National projects designed to reduce long term segregation and restrictive practice
The NHS Long Term Plan has set out an ambitious programme to transform mental health services for people with a learning disability and autistic people, with a focus on improving community services and being less dependent on inpatient care. The NHS England Mental Health, Learning Disability and Autism Inpatient Quality Transformation Programme works to improve the quality of inpatient services for children and young people and adults with a learning disability or who are autistic. A series of national projects aim to improve the experiences of people who are being cared for in hospital including those in long-term segregation.
Each project is a direct response to recommendations made in Baroness Hollins’ review of the independent Care (Education) and Treatment Reviews of people with a learning disability and autistic people who are living in the restricted way described as long-term segregation.
We are working in co-production with people with a learning disability and autistic people, their families and paid and unpaid carers to help reduce long-term segregation and the levels of restrictive practice.
Reducing restrictive practice resources
We have produced two resources for adults and children with a learning disability, autistic adults and children, the staff who support them and their families to inform and empower people to speak up about restrictive practice.
Both resources have been co-produced and piloted with people with lived experience of restrictive practice in hospital settings and professionals.
The resources take a human rights approach and aim to help people understand their restrictions and be more involved in developing least restrictive options. They also include information about who to speak to if there are any concerns about the way restrictions are used.
- The What are restrictive practices easy read booklet is designed for autistic adults and adults with a learning disability. It includes information about different kinds of restrictive practice and why they may be used.
- The My Rights magazine – (pdf, version to print and guidance) is designed for young people. It is written in plain English and in a style that allows young people to easily turn to the topic they need and to personalise it through writing and doodles. It includes information about rights, types of restrictive practice, real stories and top tips from young people about ways to speak up.

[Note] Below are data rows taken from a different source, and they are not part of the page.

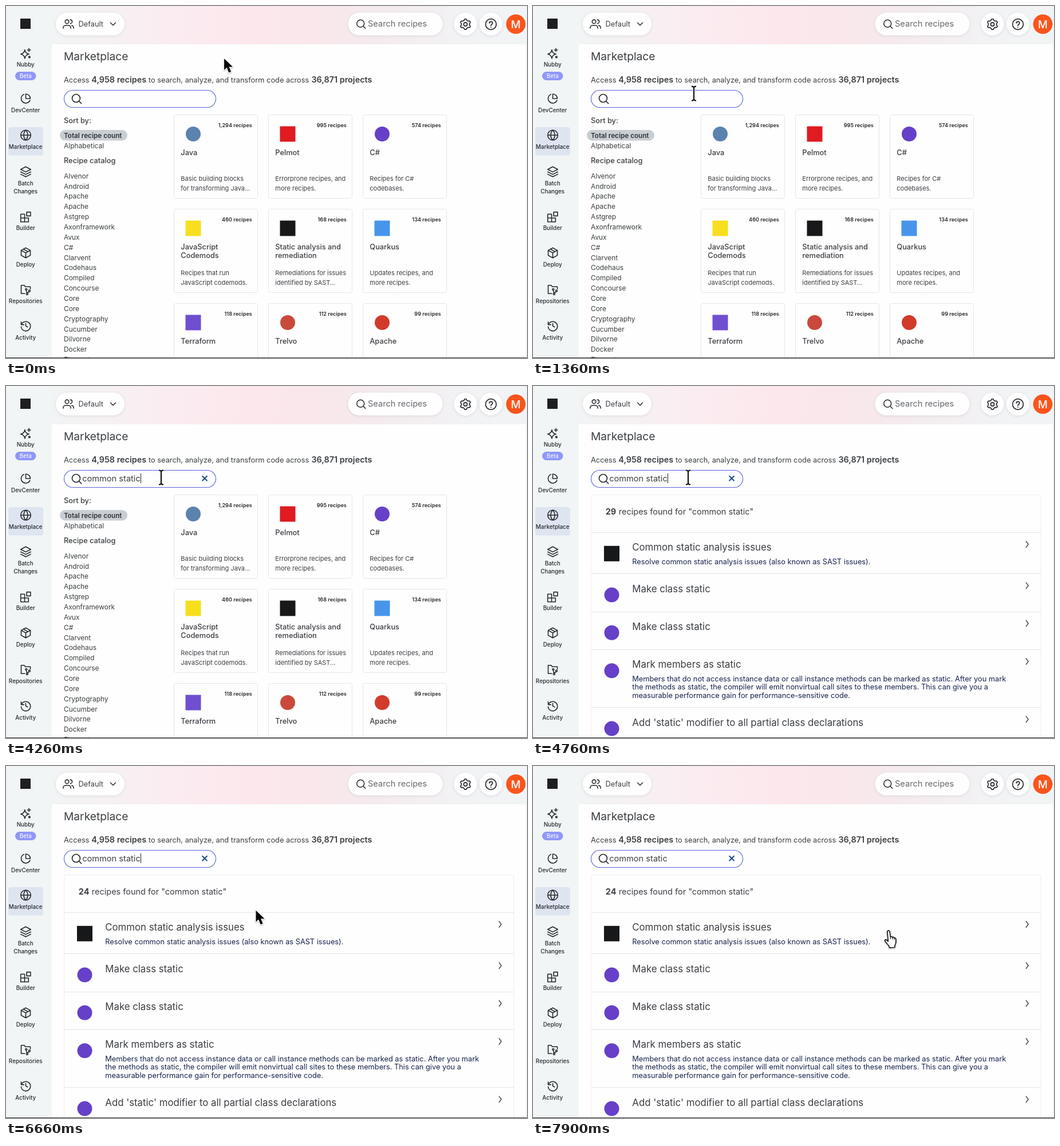
Write an HTML page with a canvas that moves like this. It is 910 px wide and 616 px high and loops after 8 s.

```html
<!DOCTYPE html>
<html lang="en">
<head>
<meta charset="utf-8">
<title>Marketplace search</title>
<style>
html, body { margin: 0; width: 100%; height: 100%; overflow: hidden; background: #f1f4f5; }
canvas { display: block; width: 910px; height: 616px; }
</style>
</head>
<body>
<canvas id="stage"></canvas>
<script>
const W = 910, H = 616, LOOP = 8000;
const canvas = document.getElementById('stage');
const dpr = window.devicePixelRatio || 1;
canvas.width = W * dpr;
canvas.height = H * dpr;
const ctx = canvas.getContext('2d');

const INK = '#26292d', TEXT = '#3b3e43', NAVY = '#17224d';
const LINE = '#e5e6e9', PAGE = '#fdfefd', PURPLE = '#6640c8';

// --- drawing helpers ---
function text(str, x, y, size, weight = 400, color = TEXT, align = 'left') {
  ctx.font = `${weight} ${size}px Inter, sans-serif`;
  ctx.fillStyle = color;
  ctx.textAlign = align;
  ctx.fillText(str, x, y);
}

function box(x, y, w, h, r, fill, stroke, width = 1) {
  ctx.beginPath();
  ctx.roundRect(x, y, w, h, r);
  if (fill) { ctx.fillStyle = fill; ctx.fill(); }
  if (stroke) { ctx.strokeStyle = stroke; ctx.lineWidth = width; ctx.stroke(); }
}

function disc(x, y, r, fill) {
  box(x - r, y - r, 2 * r, 2 * r, r, fill);
}

function raised(x, y, w, h) {
  ctx.save();
  ctx.shadowColor = 'rgba(60,70,90,.14)';
  ctx.shadowBlur = 5 * dpr;
  ctx.shadowOffsetY = dpr;
  box(x, y, w, h, h / 2, '#fefefe');
  ctx.restore();
}

function rule(x1, y, x2, color = LINE) {
  ctx.fillStyle = color;
  ctx.fillRect(x1, y, x2 - x1, 1);
}

// Icons live in a 24 unit square centred on (x, y).
function icon(path, x, y, scale = 0.8, width = 1.9, color = INK) {
  ctx.save();
  ctx.translate(x - 12 * scale, y - 12 * scale);
  ctx.scale(scale, scale);
  ctx.lineWidth = width;
  ctx.lineCap = ctx.lineJoin = 'round';
  ctx.strokeStyle = color;
  ctx.stroke(new Path2D(path));
  ctx.restore();
}

const ring = (x, y, r) =>
  `M${x + r} ${y}a${r} ${r} 0 1 1 ${-2 * r} 0a${r} ${r} 0 1 1 ${2 * r} 0`;

// Six rounded teeth around a hub.
function gear() {
  let d = '';
  for (let i = 0; i < 24; i++) {
    const a = (i - 0.5) * Math.PI / 12 + Math.PI / 6;
    const r = i % 4 < 2 ? 11 : 8.4;
    d += `${i ? 'L' : 'M'}${12 + r * Math.cos(a)} ${12 + r * Math.sin(a)}`;
  }
  return d + 'Z' + ring(12, 12, 3.6);
}

const ICON = {
  users: ring(9, 7, 4) + 'M1 21v-1a5 5 0 0 1 5-5h6a5 5 0 0 1 5 5v1M16 3a4 4 0 0 1 0 8M19 15a5 5 0 0 1 4 5v1',
  search: ring(11, 11, 8.5) + 'M17.3 17.3l5 5',
  gear: gear(),
  help: ring(12, 12, 11) + 'M8.8 9.5a3.2 3.2 0 0 1 6.4.5c0 2.2-3.2 2.4-3.2 4.5M12 18v.1',
  sparkle: 'M10 4Q11 12 19 13.5Q11 15 10 23Q9 15 1 13.5Q9 12 10 4ZM19 1v7M15.5 4.5h7' + ring(20, 20, 1.6),
  pie: 'M21.2 15.9A10 10 0 1 1 8 2.8M22 12A10 10 0 0 0 12 2v10z',
  globe: ring(12, 12, 11) + 'M1 12h22M12 1a16 16 0 0 1 0 22a16 16 0 0 1 0-22',
  layers: 'M12 1L1 7l11 5.5L23 7zM1 12.3l11 5.5 11-5.5M1 17.5L12 23l11-5.5',
  blocks: 'M1 6h8.5v8.5H1zM1 14.5h8.5V23H1zM9.5 14.5H18V23H9.5zM14 1.5h8.5V10H14z',
  cube: 'M12 1l10 5.5v11L12 23 2 17.5v-11zM2 6.5L12 12l10-5.5M12 12v11M7 3.8l10 5.5',
  folder: 'M22 11V6H11L8.5 3H2v18h8' + ring(13, 12, 1.8) + ring(20, 15, 1.8) + ring(15, 22, 1.8) + 'M13 14l1.6 6M20 17q-1 2-5 2',
  history: 'M2 3v6h6M2.5 9a10.2 10.2 0 1 1-.6 4.5M12 6.5V12l4 2.2',
  down: 'M6 9l6 6 6-6',
  right: 'M9 4l6 8-6 8',
  cross: 'M4 4l16 16M20 4L4 20'
};

// --- page parts ---
const NAV = [
  ['sparkle', 83, 106, 'Nubby'],
  ['pie', 162, 186, 'DevCenter'],
  ['globe', 226, 250, 'Marketplace'],
  ['layers', 290, 314, 'Batch', 'Changes'],
  ['blocks', 369, 392, 'Builder'],
  ['cube', 432, 456, 'Deploy'],
  ['folder', 496, 520, 'Repositories'],
  ['history', 560, 584, 'Activity']
];

function frame() {
  ctx.fillStyle = '#f1f5f5';
  ctx.fillRect(0, 0, W, H);
  const g = ctx.createLinearGradient(0, 0, W, 0);
  [[0, '#f1f5f5'], [.12, '#f3f3f4'], [.3, '#faedf1'], [.47, '#fce7ec'],
   [.62, '#f8e7eb'], [.74, '#f4ecef'], [.9, '#f2f3f5'], [1, '#f1f4f5']]
    .forEach(([p, c]) => g.addColorStop(p, c));
  ctx.fillStyle = g;
  ctx.fillRect(80, 0, W - 80, 67);
  ctx.fillStyle = PAGE;
  ctx.fillRect(80, 67, 828, H);

  raised(87, 11.5, 120, 40);
  icon(ICON.users, 109, 31.5, 0.82);
  text('Default', 126.5, 36, 12.8);
  icon(ICON.down, 187, 31.5, 0.75, 1.9);
  raised(597.5, 11.5, 165, 40);
  icon(ICON.search, 620, 31.5, 0.76, 2);
  text('Search recipes', 632, 36.3, 14.6, 400, '#66696e');
  raised(782.5, 11.5, 40, 40);
  icon(ICON.gear, 802.5, 32, 0.85, 2);
  raised(827, 11.5, 40, 40);
  icon(ICON.help, 847, 32, 0.85, 2);
  disc(890.5, 31.7, 17, '#fa541c');
  text('M', 890.5, 38.5, 18.5, 500, '#fff', 'center');

  box(25, 22, 18, 18, 0, '#1d1f22');
  box(4, 212, 61, 49.5, 4, '#dee5f1');
  for (const [name, iy, ty, ...labels] of NAV) {
    icon(ICON[name], 34.5, iy, 0.8, 2);
    labels.forEach((s, i) => text(s, 34.2, ty + i * 14, 9.9, 500, INK, 'center'));
  }
  box(16, 115, 36.5, 15, 7.5, '#9097f8');
  text('Beta', 34.2, 126, 9.9, 400, '#fff', 'center');

  text('Marketplace', 101, 94.8, 19.2);
  text('Access', 101, 133.5, 12.8);
  text('4,958 recipes', 149.3, 133.5, 14.4, 600);
  text('to search, analyze, and transform code across', 249, 133.5, 12.8);
  text('36,871 projects', 533.4, 133.5, 14.4, 600);
}

const CATALOG = ['Alvenor', 'Android', 'Apache', 'Apache', 'Astgrep', 'Axonframework',
  'Avux', 'C#', 'Clarvent', 'Codehaus', 'Compiled', 'Concourse', 'Core', 'Core',
  'Cryptography', 'Cucumber', 'Dilvorne', 'Docker', 'Elements'];

// count, title lines, description lines, mark shape, mark colour
const CARDS = [
  ['1,294', 'Java', 'Basic building blocks|for transforming Java...', 'disc', '#5c82b0'],
  ['995', 'Pelmot', 'Errorprone recipes, and|more recipes.', 'square', '#e01b22'],
  ['574', 'C#', 'Recipes for C#|codebases.', 'disc', PURPLE],
  ['460', 'JavaScript|Codemods', 'Recipes that run|JavaScript codemods.', 'square', '#f7df1e'],
  ['168', 'Static analysis and|remediation', 'Remediations for issues|identified by SAST...', 'square', '#17181a'],
  ['134', 'Quarkus', 'Updates recipes, and|more recipes.', 'square', '#4695eb'],
  ['118', 'Terraform', '', 'square', '#6f4fd0'],
  ['112', 'Trelvo', '', 'disc', '#c94a3b'],
  ['99', 'Apache', '', 'disc', '#d23b2c']
];

function mark(shape, x, y, color) {
  if (shape === 'disc') disc(x, y, 13, color);
  else box(x - 13.5, y - 13.5, 27, 27, 0, color);
}

function browse() {
  text('Sort by:', 101, 204.8, 12.8, 500);
  box(94, 217, 118, 18.5, 9, '#c9ced3');
  text('Total recipe count', 101, 230.5, 11.7, 600, '#303338');
  text('Alphabetical', 101, 249, 12);
  text('Recipe catalog', 101, 275.2, 12.8, 500);
  CATALOG.forEach((s, i) => text(s, 101, 301.7 + i * 17.86, 11.9));

  CARDS.forEach(([count, title, note, shape, color], i) => {
    const x = 293.5 + i % 3 * 165, y = 190.5 + Math.floor(i / 3) * 165;
    box(x, y, 146, 146, 3, '#fefefe', LINE);
    mark(shape, x + 33.5, y + 33.5, color);
    text(count + ' recipes', x + 136.3, y + 21, 9.1, 600, INK, 'right');
    title.split('|').forEach((s, k) => text(s, x + 11.8, y + 70.6 + k * 14.4, 12.8, 500));
    note.split('|').forEach((s, k) => text(s, x + 11.8, y + 115 + k * 17, 11));
  });
}

// row top, title, description lines
const ROWS = [
  [256, 'Common static analysis issues', ['Resolve common static analysis issues (also known as SAST issues).']],
  [328.3, 'Make class static', []],
  [394.5, 'Make class static', []],
  [461, 'Mark members as static', [
    'Members that do not access instance data or call instance methods can be marked as static. After you mark',
    'the methods as static, the compiler will emit nonvirtual call sites to these members. This can give you a',
    'measurable performance gain for performance-sensitive code.']],
  [562.3, "Add 'static' modifier to all partial class declarations", []]
];

function results(count) {
  box(101.5, 190.5, 785.5, 440, 3, '#fefefe', '#ededf0');
  text(count, 126.8, 224.5, 14.4, 700);
  text('recipes found for "common static"', 149.8, 224.5, 14.5);
  ROWS.forEach(([y, title, note], i) => {
    rule(101, Math.round(y), 887);
    mark(i ? 'disc' : 'square', 137.5, y + 37.3, i ? PURPLE : '#17181a');
    text(title, 173.3, y + 32.3, 16.8);
    note.forEach((s, k) => text(s, 173.3, y + 55.7 + k * 14.7, 12.8, 400, NAVY));
    icon(ICON.right, 863.2, y + 21, 0.65, 2.2, '#44474c');
  });
}

// --- timing ---
const KEYS = [2900, 3060, 3160, 3330, 3460, 3600, 3665, 3730, 3900, 3990, 4080, 4170, 4260];
const BLINKS = [430, 930, 1430, 1930, 2400, 4800, 5260, 5760, 6260, 6760, 7260, 7760];
const passed = (times, t) => times.filter(v => v <= t).length;

function field(t) {
  box(101.5, 147.5, 265, 30, 15, '#fefefe', '#5a62de', 1.1);
  icon(ICON.search, 123.3, 162.3, 0.82, 2);
  const typed = 'common static'.slice(0, passed(KEYS, t));
  text(typed, 133.2, 166.8, 14.6);
  const end = 133.2 + ctx.measureText(typed).width;
  if (passed(BLINKS, t) % 2) {
    ctx.fillStyle = '#222';
    ctx.fillRect(Math.round(end), 153, 1, 17);
  }
  if (typed) icon(ICON.cross, 347, 161.7, 0.48, 4.4, '#1f4b92');
}

// time, x, y of the pointer
const PATH = [
  [0, 381, 92], [30, 380.5, 92], [630, 380.5, 92], [850, 362, 103], [1100, 310, 132],
  [1360, 281, 153], [1600, 274, 162], [1930, 271, 160], [6260, 271, 160],
  [6450, 335, 196], [6660, 436, 252.5], [6880, 540, 283], [7150, 598, 291],
  [7500, 619, 290], [7900, 621, 288], [8000, 621, 288]
];

const slope = (i, a) => (PATH[i + 1][a] - PATH[i][a]) / (PATH[i + 1][0] - PATH[i][0]);

function tangent(i, a) {
  if (i === 0 || i === PATH.length - 1) return 0;
  const p = slope(i - 1, a), q = slope(i, a);
  return p * q <= 0 ? 0 : 2 * p * q / (p + q);
}

// Monotone cubic through the pointer's stops.
function pointerAt(t) {
  let i = 0;
  while (i < PATH.length - 2 && PATH[i + 1][0] <= t) i++;
  const h = PATH[i + 1][0] - PATH[i][0], u = (t - PATH[i][0]) / h, v = 1 - u;
  return [1, 2].map(a =>
    PATH[i][a] * (1 + 2 * u) * v * v + PATH[i + 1][a] * u * u * (3 - 2 * u) +
    h * u * v * (tangent(i, a) * v - tangent(i + 1, a) * u));
}

const ARROW = new Path2D('M0 0V20L4.6 15.8 8.2 24.6 12.2 23 8.6 14.6H15Z');
const BEAM = new Path2D('M-4-12.5Q0-12.5 0-9.5V9.5Q0 12.5-4 12.5M4-12.5Q0-12.5 0-9.5M0 9.5Q0 12.5 4 12.5');
const HAND = new Path2D('M5.9 4.4Q6.2 1.6 8.4 2Q9.9 2.4 10.2 4.6L11.3 12.8Q13.7 11.8 14.8 13.8Q17 12.8 18 15Q20.3 14.5 20.9 17L21 22Q20.7 25 19.2 27.6L18.8 31.5 9.6 31.8Q8.6 28 5.4 25L1.8 20.4Q.8 17.5 4 18L7.3 20.8Z');

function pointer(t) {
  const [x, y] = pointerAt(t);
  const inField = x > 101 && x < 367 && y > 148 && y < 178;
  ctx.save();
  ctx.translate(x, y);
  ctx.lineJoin = 'round';
  const outline = (path, width, color) => {
    ctx.lineWidth = width;
    ctx.strokeStyle = color;
    ctx.stroke(path);
  };
  if (inField) {
    outline(BEAM, 4, '#fff');
    outline(BEAM, 2.2, '#111');
  } else {
    const hand = t > 4760 && y > 256.5;
    if (hand) ctx.translate(-8, -2);
    const path = hand ? HAND : ARROW;
    ctx.shadowColor = 'rgba(0,0,0,.3)';
    ctx.shadowBlur = 2 * dpr;
    ctx.shadowOffsetY = dpr;
    outline(path, hand ? 3 : 2.6, '#fff');
    ctx.shadowColor = 'transparent';
    ctx.fillStyle = hand ? '#fff' : '#080808';
    ctx.fill(path);
    if (hand) {
      outline(path, 1.7, '#111');
      outline(new Path2D('M11.3 13v4M14.9 14v3.5M18.1 15.2v3'), 1.1, '#111');
    }
  }
  ctx.restore();
}

function draw(t) {
  ctx.setTransform(dpr, 0, 0, dpr, 0, 0);
  frame();
  field(t);
  if (t < 4760) browse();
  else results(t < 4800 ? '29' : '24');
  pointer(t);
  rule(0, 615, W, '#3a3c3e');
}

const start = performance.now();
function tick() {
  draw((performance.now() - start) % LOOP);
  requestAnimationFrame(tick);
}
tick();
</script>
</body>
</html>
```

Young people were very clear that the magazine will be most useful as a hard copy. They wanted to be able to write or draw on it, rip out and keep key pages or tips, and take it with them to meetings to remind them and others about their rights and needs. Please consider how you can work in partnership to promote this great resource and achieve hard copies for the young people in your area.
Staff working in hospital settings should share these resources with the people they support and actively work with them to help them understand and be involved in decision making around the use of restrictive practice.
Independent Care (Education) and Treatment Reviews (IC(E)TR)
Phase two of IC(E)TRs was completed in March 2023. The IC(E)TR oversight panel, chaired by Baroness Hollins, has monitored the progress of IC(E)TRs during phase two and their final report is expected to be published in Autumn 2023. The Department of Health and Social Care, NHS England and the Care Quality Commission will continue to work together following the end of phase two and are making plans to recommence these reviews.
The NHS England Mental Health, Learning Disability and Autism Quality Transformation team are continuing to work with regional teams to identify and prioritise people who need an IC(E)TR. This ensures, during the current pause in the reviews, continued oversight of people in long-term segregation within the most restrictive mental health hospital environments. People will continue to receive Care (Education) and Treatment Reviews in line with the latest policy guidance.
The HOPE(S) model is an ambitious human rights-based approach to working with people in long term segregation developed from research and clinical practice. In partnership with Mersey Care NHS Foundation Trust, NHS England is funding the roll out of this model across services in England.
The clinical model was developed by Mersey Care NHS Foundation Trust to reduce the use of long term segregation sometimes experienced by autistic adults, adults with a learning disability and children and young people when in hospital. Sixteen specialist practitioners have been recruited to deliver this important programme.
Visit www.centreforperfectcare.com for further information; and watch the short films below, about the importance of the HOPES model, by Claire Murdoch, NHS England’s National Mental Health Director, and Dr Roger Banks, National Clinical Director for Learning Disability and Autism.
Senior Intervenors project
The national Adult Senior Intervenors pilot project was set up in response to Baroness Hollins’ recommendation for the introduction of an additional senior person to support local services to plan for discharge, guide where there is challenge and agree actions to facilitate a reduction in restrictions. This project built on the positive evaluation of the pilot of Children & Young People’s Senior Intervenors. The ultimate goal of the Senior Intervenors is to establish and oversee a robust plan for discharge from both long term segregation and hospital.
The Senior Intervenor’s work focuses on cases where progress is not being made and there is concern for the individual’s wellbeing. The Senior Intervenor works with people on a case by case basis to find solutions to barriers that may be preventing the individual from moving to less restrictive settings or into the community.
Prioritisation of who senior intervenors will work with considers length of time in long term segregation alongside CQC rating of the unit, and any concerns about quality of care that the person, family and system have.
NHS England recruited Senior Intervenors to work with up to three people at a time to provide senior level challenge and intervention.. The Adult Senior Intervenors project was funded until March 2022 although has been extended to ensure those individuals who have a Senior Intervenor continue receiving an intervention. An evaluation will be undertaken to review the impact of the pilot.